Adams said she was concerned upon hearing about the no-knock warrant, a police raid that allows officers to raid a property without giving residents notification such as knocking or ringing the doorbell prior to entry. Warrants of the no-knock variety have come under national scrutiny since March 2020 when police in Louisville, Kentucky, shot and killed Breonna Taylor, a 26-year-old Black woman, who was asleep in her home when plainclothes officers executed a no-knock raid at her apartment.

Adams called the incident at Brown’s house an “absolute disaster” and indicated she wants NYPD to temporarily halt and examine the use of no-knock raids. She cited Brown’s experience and questioned how the community could believe in a citywide reform plan when police mistreat citizens.

“We still have verbiage coming out of precincts across the city, ‘If there’s a problem, call your councilmember.’ Well, your councilmember is not law enforcement,” Adams said during the March 16 hearing. “That is still a resonating theme throughout precincts across the city, most recently as last week. So again, how am I supposed to convince my constituents? How am I supposed to convince them when they see instances day after day where they are still treated the same, they are still being disrespected, they are still being dishonored, their words aren’t valued, and it seems that their lives are not valued.

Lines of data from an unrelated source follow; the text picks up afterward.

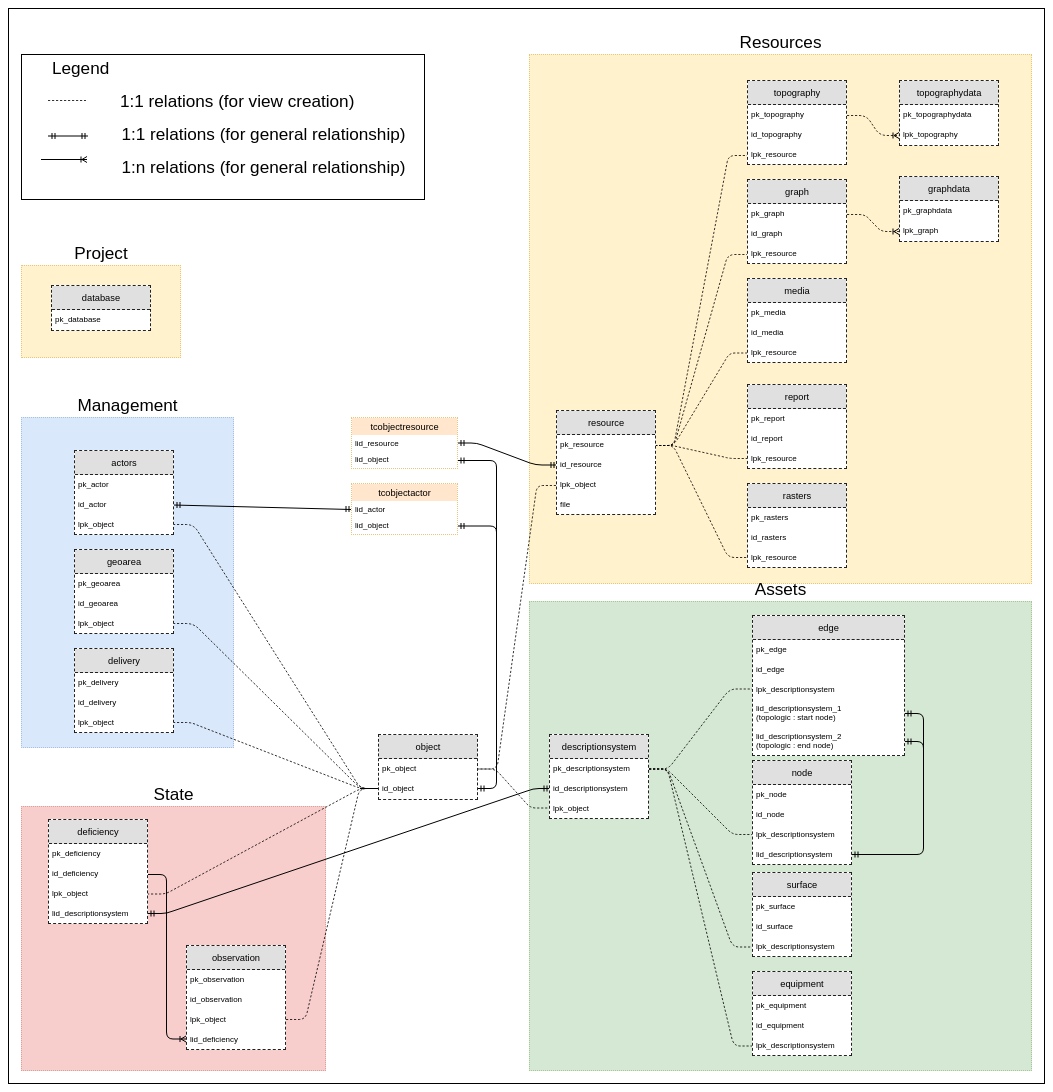
<!DOCTYPE html>
<html lang="en">
<head>
<meta charset="utf-8">
<title>Database relations</title>
<style>
:root{--ink:#000;--paper:#fff;--head:#e0e0e0;--yellow:#fff2cc;--yellow-line:#e6c87a;--blue:#dae8fc;--blue-line:#a9c0e2;--red:#f8cecc;--red-line:#dba09d;--green:#d5e8d4;--green-line:#a3c795;--orange:#ffe6cc;--orange-line:#ecc47c}
*{box-sizing:border-box;margin:0;padding:0}
html,body{width:1053px;height:1092px;overflow:hidden;background:var(--paper)}
body{font-family:"Liberation Sans",Arial,sans-serif;color:var(--ink)}
.diagram{position:relative;width:1053px;height:1092px}
.frame{position:absolute;left:8px;top:8px;width:1037px;height:1076px;border:1px solid var(--ink)}
.legend{position:absolute;left:21px;top:54px;width:404px;height:146px;border:1px solid var(--ink);padding:3px 0 0 30px;font-size:17.15px;line-height:20px}
.legend h2{font:inherit}
.legend ul{list-style:none;display:flex;flex-direction:column;gap:13px;padding:13px 0 0 69.5px}
.legend li:first-child{margin-left:-1.5px}
.region{position:absolute;border:1px dotted;display:flex;justify-content:center}
.region h2{font-size:17.15px;font-weight:400;line-height:20px;height:20px;margin-top:-23px;white-space:nowrap}
.yellow{background:var(--yellow);border-color:var(--yellow-line)}
.blue{background:var(--blue);border-color:var(--blue-line)}
.red{background:var(--red);border-color:var(--red-line)}
.green{background:var(--green);border-color:var(--green-line)}
.links{position:absolute;left:0;top:0;fill:none;stroke:var(--ink);stroke-width:1}
.view{stroke-width:.8;stroke-dasharray:2.2 1.8}
.table{position:absolute;width:100px;border:1px dashed #222;background:var(--paper);font-size:8px}
.table h3{height:24px;display:flex;align-items:center;justify-content:center;background:var(--head);border-bottom:1px dashed #222;font-size:9.3px;font-weight:400}
.table li{list-style:none;height:19.8px;padding-left:3px;display:flex;align-items:center;line-height:9.5px;white-space:nowrap}
.table .tall{height:28px}
.wide{width:153px}
.join{width:107px;border:1px dotted var(--orange-line)}
.join h3{height:17px;background:var(--orange);border:0}
.join li{height:16.6px}
</style>
</head>
<body>
<main class="diagram">
<div class="frame"></div>
<section class="legend">
<h2>Legend</h2>
<ul><li>1:1 relations (for view creation)</li><li>1:1 relations (for general relationship)</li><li>1:n relations (for general relationship)</li></ul>
</section>

<section class="region yellow" style="left:529px;top:54px;width:503px;height:530px"><h2>Resources</h2></section>
<section class="region green" style="left:529px;top:601px;width:503px;height:470px"><h2>Assets</h2></section>
<section class="region yellow" style="left:21px;top:265px;width:160px;height:93px"><h2>Project</h2></section>
<section class="region blue" style="left:21px;top:417px;width:213px;height:331px"><h2>Management</h2></section>
<section class="region red" style="left:21px;top:806px;width:305px;height:265px"><h2>State</h2></section>

<svg class="links" width="1053" height="1092" viewBox="0 0 1053 1092" aria-hidden="true">
<defs>
<path id="one" d="M4-3V3M7-3V3"/>
<path id="many" d="M0-3L5 0L0 3M6-3V3"/>
</defs>
<g class="view">
<path d="M48 100.500H86"/>
<path d="M847 115.500H859Q866 115.500 870 121L876 130Q880 135.500 887 135.500H899"/>
<path d="M847 214.500H859Q866 214.500 870 220L876 226Q880 231.500 887 231.500H899"/>
<path d="M655 445.500H668Q674 445.500 675 439L727 163Q728 155.500 735 155.500H747"/>
<path d="M655 445.500H668Q674 445.500 676 439L726 261Q728 254.500 735 254.500H747"/>
<path d="M655 445.500H668Q673 445.500 677 440L726 359Q729 353 735 353H747"/>
<path d="M655 445.500H672L724 457Q729 458.500 735 458.500H747"/>
<path d="M655 445.500H668Q673 445.500 676 451L725 551Q728 557.500 735 557.500H747"/>
<path d="M556 485.500H543Q537 485.500 536 492L498 762Q497 769 490 769H477"/>
<path d="M477 769H489Q495 769 499 773L526 803Q530 808 536 808H549"/>
<path d="M173 524.500H186Q193 524.500 197 530L357 783Q361 788.500 367 788.500"/>
<path d="M173 623.500H186Q193 623.500 198 628L355 783Q361 788.500 367 788.500"/>
<path d="M173 722.500H186Q192 722.500 197 725L354 786Q360 788.500 367 788.500"/>
<path d="M147 894H160Q166 894 171 891L354 792Q360 788.500 367 788.500"/>
<path d="M286 1019.500H299Q305 1019.500 307 1013L358 795Q360 788.500 367 788.500"/>
<path d="M649 769H662Q668 769 672 764L725 695Q730 689 736 689H752"/>
<path d="M649 769H662Q667 769 672 774L727 829Q732 834.500 738 834.500H752"/>
<path d="M649 769H662Q667 769 670 775L730 940Q733 947 739 947H752"/>
<path d="M649 769H662Q667 769 669 775L732 1039Q734 1046 740 1046H752"/>
</g>
<g class="relation">
<path d="M48 136H88M41 159.500H87M360 788.500H378"/>
<path d="M173 505L351 509.500"/>
<path d="M457 443H471Q477 443 482 445L530 463Q536 465 542 465H556"/>
<path d="M457 460.500H490Q496.500 460.500 496.500 467V782Q496.500 788.500 490 788.500H477M457 526H490Q496.500 526 496.500 532"/>
<path d="M147 913.500H161Q167 913.500 173 911L527 791Q533 788.500 539 788.500H549"/>
<path d="M147 874.500H160Q166.500 874.500 166.500 881V1032Q166.500 1039 173 1039H186"/>
<path d="M904 713.500H917Q923.500 713.500 923.500 720V848Q923.500 854.500 917 854.500H851M904 741.500H917Q923.500 741.500 923.500 748"/>
</g>
<g class="cardinality">
<use href="#one" x="48" y="136"/><use href="#one" x="78" y="136"/>
<use href="#one" x="173" y="505"/><use href="#one" x="342" y="509"/>
<use href="#one" x="457" y="443"/><use href="#one" x="457" y="460.500"/><use href="#one" x="457" y="526"/>
<use href="#one" x="547" y="465"/><use href="#one" x="477" y="788.500"/><use href="#one" x="540" y="788.500"/>
<use href="#one" x="147" y="913.500"/><use href="#one" x="904" y="713.500"/><use href="#one" x="904" y="741.500"/><use href="#one" x="851" y="854.500"/>
<use href="#many" transform="translate(87 159.500) scale(-1 1)"/>
<use href="#many" transform="translate(899 135.500) scale(-1 1)"/>
<use href="#many" transform="translate(899 231.500) scale(-1 1)"/>
<use href="#many" transform="translate(186 1039) scale(-1 1)"/>
</g>
</svg>

<article class="table" style="left:747px;top:80px"><h3>topography</h3><ul><li>pk_topography</li><li>id_topography</li><li>lpk_resource</li></ul></article>
<article class="table" style="left:899px;top:80px"><h3>topographydata</h3><ul><li>pk_topographydata</li><li>lpk_topography</li></ul></article>
<article class="table" style="left:747px;top:179px"><h3>graph</h3><ul><li>pk_graph</li><li>id_graph</li><li>lpk_resource</li></ul></article>
<article class="table" style="left:899px;top:176px"><h3>graphdata</h3><ul><li>pk_graphdata</li><li>lpk_graph</li></ul></article>
<article class="table" style="left:747px;top:278px"><h3>media</h3><ul><li>pk_media</li><li>id_media</li><li>lpk_resource</li></ul></article>
<article class="table" style="left:747px;top:384px"><h3>report</h3><ul><li>pk_report</li><li>id_report</li><li>lpk_resource</li></ul></article>
<article class="table" style="left:747px;top:483px"><h3>rasters</h3><ul><li>pk_rasters</li><li>id_rasters</li><li>lpk_resource</li></ul></article>
<article class="table" style="left:556px;top:410px"><h3>resource</h3><ul><li>pk_resource</li><li>id_resource</li><li>lpk_object</li><li>file</li></ul></article>

<article class="table" style="left:51px;top:285px"><h3>database</h3><ul><li>pk_database</li></ul></article>

<article class="table" style="left:74px;top:450px"><h3>actors</h3><ul><li>pk_actor</li><li>id_actor</li><li>lpk_object</li></ul></article>
<article class="table" style="left:74px;top:549px"><h3>geoarea</h3><ul><li>pk_geoarea</li><li>id_geoarea</li><li>lpk_object</li></ul></article>
<article class="table" style="left:74px;top:648px"><h3>delivery</h3><ul><li>pk_delivery</li><li>id_delivery</li><li>lpk_object</li></ul></article>

<article class="table join" style="left:351px;top:417px"><h3>tcobjectresource</h3><ul><li>lid_resource</li><li>lid_object</li></ul></article>
<article class="table join" style="left:351px;top:483px"><h3>tcobjectactor</h3><ul><li>lid_actor</li><li>lid_object</li></ul></article>
<article class="table" style="left:378px;top:734px"><h3>object</h3><ul><li>pk_object</li><li>id_object</li></ul></article>

<article class="table" style="left:48px;top:819px"><h3>deficiency</h3><ul><li>pk_deficiency</li><li>id_deficiency</li><li>lpk_object</li><li>lid_descriptionsystem</li></ul></article>
<article class="table" style="left:186px;top:945px"><h3>observation</h3><ul><li>pk_observation</li><li>id_observation</li><li>lpk_object</li><li>lid_deficiency</li></ul></article>

<article class="table" style="left:549px;top:734px"><h3>descriptionsystem</h3><ul><li>pk_descriptionsystem</li><li>id_descriptionsystem</li><li>lpk_object</li></ul></article>
<article class="table wide" style="left:752px;top:615px"><h3>edge</h3><ul><li>pk_edge</li><li>id_edge</li><li>lpk_descriptionsystem</li><li class="tall">lid_descriptionsystem_1<br>(topologic : start node)</li><li class="tall">lid_descriptionsystem_2<br>(topologic : end node)</li></ul></article>
<article class="table" style="left:752px;top:760px"><h3>node</h3><ul><li>pk_node</li><li>id_node</li><li>lpk_descriptionsystem</li><li>lid_descriptionsystem</li></ul></article>
<article class="table" style="left:752px;top:872px"><h3>surface</h3><ul><li>pk_surface</li><li>id_surface</li><li>lpk_descriptionsystem</li></ul></article>
<article class="table" style="left:752px;top:971px"><h3>equipment</h3><ul><li>pk_equipment</li><li>id_equipment</li><li>lpk_descriptionsystem</li></ul></article>
</main>
</body>
</html>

How are we to convince them that this is not just more talk and rhetoric?”

New York Police Commissioner Dermot Shea said the department should be consulted before any law changes are made to ban or restrict officers’ use of no-knock warrants. But he agreed with Adams that such incidents erode the public’s trust in reform efforts.

“One bad incident sets us back,” he said during the hearing last month, although he indicated he didn’t yet know the details of the incident in Queens. “If what you described is right, that story will be told 100 times. And that’s the message we’re trying to tell our cops that they represent a brand, and don’t be remembered for your worst day.”

Back to top